Task prompt
Write out each record below, word for word.

Data provided
──────────────────────────────

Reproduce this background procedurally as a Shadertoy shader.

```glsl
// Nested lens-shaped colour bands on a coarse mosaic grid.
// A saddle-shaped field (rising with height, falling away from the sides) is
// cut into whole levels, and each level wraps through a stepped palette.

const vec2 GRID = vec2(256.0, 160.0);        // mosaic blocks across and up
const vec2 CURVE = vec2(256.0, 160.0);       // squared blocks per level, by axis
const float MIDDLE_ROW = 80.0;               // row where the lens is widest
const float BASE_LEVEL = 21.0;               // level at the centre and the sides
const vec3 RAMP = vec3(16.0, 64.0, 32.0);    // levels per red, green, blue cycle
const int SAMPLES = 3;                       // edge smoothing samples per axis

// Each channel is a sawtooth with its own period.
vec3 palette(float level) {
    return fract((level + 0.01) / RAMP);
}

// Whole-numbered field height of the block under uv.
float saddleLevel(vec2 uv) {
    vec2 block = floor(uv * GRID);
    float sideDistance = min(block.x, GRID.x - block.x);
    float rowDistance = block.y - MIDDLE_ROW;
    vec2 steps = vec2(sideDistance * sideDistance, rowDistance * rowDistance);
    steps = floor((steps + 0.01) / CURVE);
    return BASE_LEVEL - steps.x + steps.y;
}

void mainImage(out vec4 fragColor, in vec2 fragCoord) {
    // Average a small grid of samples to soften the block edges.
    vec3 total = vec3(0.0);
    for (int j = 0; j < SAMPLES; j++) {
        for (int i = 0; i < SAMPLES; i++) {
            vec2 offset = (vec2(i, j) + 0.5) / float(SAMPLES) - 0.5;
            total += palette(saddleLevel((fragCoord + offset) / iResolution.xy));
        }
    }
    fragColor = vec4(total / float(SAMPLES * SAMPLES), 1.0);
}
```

──────────────────────────────

Exercise solution
Reproduce this background procedurally as a Shadertoy shader.

```glsl
// Nested lens-shaped colour bands on a coarse mosaic grid.
// A saddle-shaped field (rising with height, falling away from the sides) is
// cut into whole levels, and each level wraps through a stepped palette.

const vec2 GRID = vec2(256.0, 160.0);        // mosaic blocks across and up
const vec2 CURVE = vec2(256.0, 160.0);       // squared blocks per level, by axis
const float MIDDLE_ROW = 80.0;               // row where the lens is widest
const float BASE_LEVEL = 21.0;               // level at the centre and the sides
const vec3 RAMP = vec3(16.0, 64.0, 32.0);    // levels per red, green, blue cycle
const int SAMPLES = 3;                       // edge smoothing samples per axis

// Each channel is a sawtooth with its own period.
vec3 palette(float level) {
    return fract((level + 0.01) / RAMP);
}

// Whole-numbered field height of the block under uv.
float saddleLevel(vec2 uv) {
    vec2 block = floor(uv * GRID);
    float sideDistance = min(block.x, GRID.x - block.x);
    float rowDistance = block.y - MIDDLE_ROW;
    vec2 steps = vec2(sideDistance * sideDistance, rowDistance * rowDistance);
    steps = floor((steps + 0.01) / CURVE);
    return BASE_LEVEL - steps.x + steps.y;
}

void mainImage(out vec4 fragColor, in vec2 fragCoord) {
    // Average a small grid of samples to soften the block edges.
    vec3 total = vec3(0.0);
    for (int j = 0; j < SAMPLES; j++) {
        for (int i = 0; i < SAMPLES; i++) {
            vec2 offset = (vec2(i, j) + 0.5) / float(SAMPLES) - 0.5;
            total += palette(saddleLevel((fragCoord + offset) / iResolution.xy));
        }
    }
    fragColor = vec4(total / float(SAMPLES * SAMPLES), 1.0);
}
```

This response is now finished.